[[ Entries shown, beginning ]]

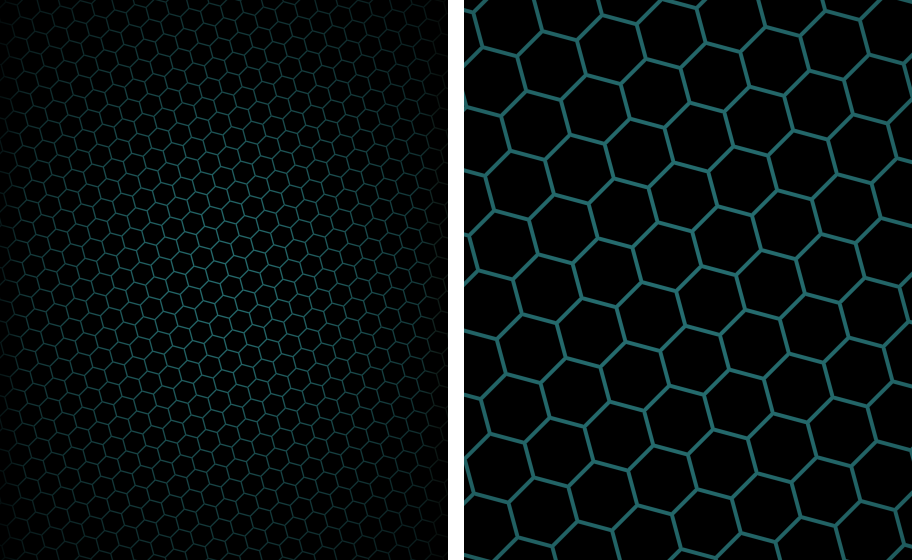
Left: the whole. Right: its middle third, enlarged.
This pattern is drawn by a Shadertoy shader. Its source:

```glsl
// A tilted honeycomb of thin teal lines on black, lit by a soft central glow.
// Each point is folded into its nearest hexagonal cell, the distance to the
// cell border gives the line, and an elliptical falloff sets its brightness.

const float CELL_SPACING = 0.03685;           // between cell centres, in canvas heights
const float LINE_WIDTH   = 0.00235;           // in canvas heights
const float TILT         = radians(15.0);
const vec2  CELL_ORIGIN  = vec2(0.0230, 0.0234); // one cell centre, from canvas centre
const vec3  BACKGROUND   = vec3(0.0);
const vec3  LINE_TEAL    = vec3(0.145, 0.425, 0.435);
const vec3  LINE_OLIVE   = vec3(0.24, 0.30, 0.20);
const float GLOW_FALLOFF = 0.82;
const float SIDE_FADE    = 0.06;              // in canvas widths
const float OLIVE_START  = 0.93;              // in canvas widths
const float EDGE_SOFTNESS = 0.7;              // in pixels

vec2 rotate(vec2 p, float angle) {
    float c = cos(angle), s = sin(angle);
    return mat2(c, s, -s, c) * p;
}

// Offset from the nearest centre of a unit-spaced hexagonal lattice.
vec2 hexCell(vec2 p) {
    const vec2 period = vec2(1.0, sqrt(3.0));
    vec2 a = mod(p, period) - 0.5 * period;
    vec2 b = mod(p - 0.5 * period, period) - 0.5 * period;
    return dot(a, a) < dot(b, b) ? a : b;
}

// Distance inward from the border of a hexagon of unit width.
float hexBorderDistance(vec2 q) {
    q = abs(q);
    return 0.5 - max(q.x, dot(q, vec2(0.5, 0.5 * sqrt(3.0))));
}

void mainImage(out vec4 fragColor, in vec2 fragCoord) {
    vec2 uv = fragCoord / iResolution.xy;
    vec2 p = (fragCoord - 0.5 * iResolution.xy) / iResolution.y;

    // Honeycomb lines
    vec2 lattice = rotate(p - CELL_ORIGIN, -TILT) / CELL_SPACING;
    float borderDistance = hexBorderDistance(hexCell(lattice)) * CELL_SPACING;
    float softness = EDGE_SOFTNESS / iResolution.y;
    float halfWidth = 0.5 * LINE_WIDTH;
    float line = 1.0 - smoothstep(halfWidth - softness, halfWidth + softness, borderDistance);

    // Elliptical glow, dimmed further along the two sides
    vec2 fromCentre = 2.0 * uv - 1.0;
    float glow = exp(-GLOW_FALLOFF * dot(fromCentre, fromCentre));
    float sideDistance = min(uv.x, 1.0 - uv.x);
    glow *= mix(0.55, 1.0, smoothstep(0.0, SIDE_FADE, sideDistance));

    // Lines turn faintly olive at the right side
    vec3 lineColour = mix(LINE_TEAL, LINE_OLIVE, 0.7 * smoothstep(OLIVE_START, 1.0, uv.x));

    fragColor = vec4(mix(BACKGROUND, lineColour * glow, line), 1.0);
}
```
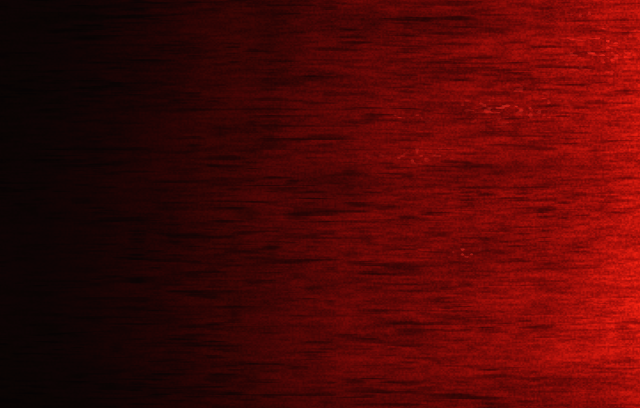
A WebGL 2 fragment shader for this background:

```glsl
#version 300 es
precision highp float;
// Dark red wood lit from the right: a horizontal light falloff is multiplied
// by stretched noise (fine fibres, short pores, soft stains), then worn flecks
// and shaded spots are gathered in a few soft patches.
uniform vec2 u_resolution;
out vec4 fragColor;

const float AMBIENT = 0.048;        // red level at the far left
const float BODY_LIGHT = 0.365;     // broad light over the middle
const float EDGE_LIGHT = 0.30;      // steeper glow at the right edge
const float GRAIN_DEPTH = 0.34;
const float THREAD_DEPTH = 0.30;
const float STAIN_DEPTH = 0.34;
const float SPECK_DEPTH = 0.30;
const float PORE_DEPTH = 0.36;
const float FLECK_GAIN = 0.28;
const vec3 FLECK_TINT = vec3(1.0, 0.32, 0.24);

// Worn patches and shaded stains: centre, then radii, in canvas fractions
const int PATCHES = 6;
const vec4 WORN[PATCHES] = vec4[](
    vec4(0.63, 0.71, 0.04, 0.012), vec4(0.93, 0.90, 0.06, 0.09),
    vec4(0.73, 0.39, 0.025, 0.03), vec4(0.60, 0.32, 0.03, 0.012),
    vec4(0.80, 0.74, 0.07, 0.04), vec4(0.65, 0.62, 0.05, 0.02));
const int STAINS = 7;
const vec4 SHADE[STAINS] = vec4[](
    vec4(0.77, 0.585, 0.14, 0.03), vec4(0.75, 0.38, 0.06, 0.035),
    vec4(0.42, 0.92, 0.04, 0.12), vec4(0.345, 0.68, 0.012, 0.018),
    vec4(0.365, 0.23, 0.012, 0.016), vec4(0.70, 0.95, 0.11, 0.05),
    vec4(0.53, 0.55, 0.08, 0.05));

// Integer hash of a lattice cell, 0 to 1
float hash(vec2 cell) {
    uvec2 q = uvec2(ivec2(cell)) * uvec2(1597334673u, 3812015801u);
    uint h = (q.x ^ q.y) * 1597334673u;
    h = (h ^ (h >> 15)) * 2246822519u;
    return float((h ^ (h >> 13)) >> 8) / 16777216.0;
}

float noise(vec2 p) {
    vec2 i = floor(p), f = fract(p);
    f = f * f * (3.0 - 2.0 * f);
    float low = mix(hash(i), hash(i + vec2(1, 0)), f.x);
    float high = mix(hash(i + vec2(0, 1)), hash(i + vec2(1, 1)), f.x);
    return mix(low, high, f.y);
}

float fbm(vec2 p) {
    float sum = 0.0, weight = 0.5;
    for (int i = 0; i < 4; i++) {
        sum += weight * noise(p);
        p = p * 2.03 + vec2(17.3, 41.7);
        weight *= 0.58;
    }
    return sum / 1.056;
}

// Short dark strokes along the fibres, thin and gathered in loose groups
float pores(vec2 p) {
    float sum = 0.0;
    for (int i = 0; i < 3; i++) {
        float k = float(i), offset = 31.0 * k + 61.0;
        float n = noise(p * vec2(9.0 + 6.0 * k, 125.0 + 35.0 * k) + offset);
        float group = noise(p * vec2(4.0 + 2.0 * k, 15.0 + 7.0 * k) + 2.0 * offset);
        sum += smoothstep(0.58, 0.92, n) * smoothstep(0.25, 0.80, group);
    }
    return min(sum, 1.5);
}

// Soft elliptical spot
float spot(vec2 uv, vec4 area) {
    vec2 d = (uv - area.xy) / area.zw;
    return exp(-dot(d, d));
}

// Light level, brightest at the right, reaching least far at top and bottom
float lighting(vec2 uv) {
    float bow = uv.y - 0.55;
    float level = AMBIENT + BODY_LIGHT * smoothstep(0.0, 0.77, uv.x - 0.12 * bow * bow);
    level += EDGE_LIGHT * pow(uv.x, 5.0);
    return level * (1.0 - 0.14 * smoothstep(0.15, 0.0, uv.y));
}

void main() {
    vec2 uv = gl_FragCoord.xy / u_resolution;
    vec2 p = gl_FragCoord.xy / u_resolution.y;

    // Nearly straight fibres
    vec2 fibre = p;
    fibre.y += 0.010 * (noise(p * vec2(2.5, 4.0)) - 0.5);
    float grain = fbm(fibre * vec2(3.5, 30.0)) - 0.5;
    float threads = noise(fibre * vec2(26.0, 180.0) + 9.0) - 0.5;
    float stain = fbm(p * vec2(5.0, 6.0) + 23.0) - 0.5;
    float speck = noise(p * vec2(230.0, 260.0) + 5.0) - 0.5;

    float worn = 0.0;
    for (int i = 0; i < PATCHES; i++) worn = max(worn, spot(uv, WORN[i]));
    float shade = 0.0;
    for (int i = 0; i < STAINS; i++) shade = max(shade, spot(uv, SHADE[i]));

    float surface = 1.03 + GRAIN_DEPTH * grain + THREAD_DEPTH * threads;
    surface += STAIN_DEPTH * stain + SPECK_DEPTH * speck;
    surface *= 1.0 - PORE_DEPTH * pores(fibre) * (1.0 - 0.4 * uv.x * uv.x);
    surface *= 1.0 - 0.22 * shade;

    // Deep red at low light, warming toward orange red in the glow
    float red = lighting(uv) * max(surface, 0.0);
    float glow = red * red * red;
    vec3 color = vec3(red, 0.013 + 0.02 * red + 0.12 * glow,
                      0.013 + 0.015 * red + 0.05 * glow);

    // Chipped flecks catching the light
    float chips = smoothstep(0.62, 0.86, noise(p * vec2(90.0, 170.0) + 71.0));
    chips *= smoothstep(0.40, 0.65, noise(p * vec2(14.0, 60.0) + 13.0));
    color += FLECK_GAIN * chips * worn * FLECK_TINT;

    fragColor = vec4(clamp(color, 0.0, 1.0), 1.0);
}
```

[[ Entries shown, end ]]

I need every line of the data that has the word "fibres"; please list them.

// by stretched noise (fine fibres, short pores, soft stains), then worn flecks
// Short dark strokes along the fibres, thin and gathered in loose groups
    // Nearly straight fibres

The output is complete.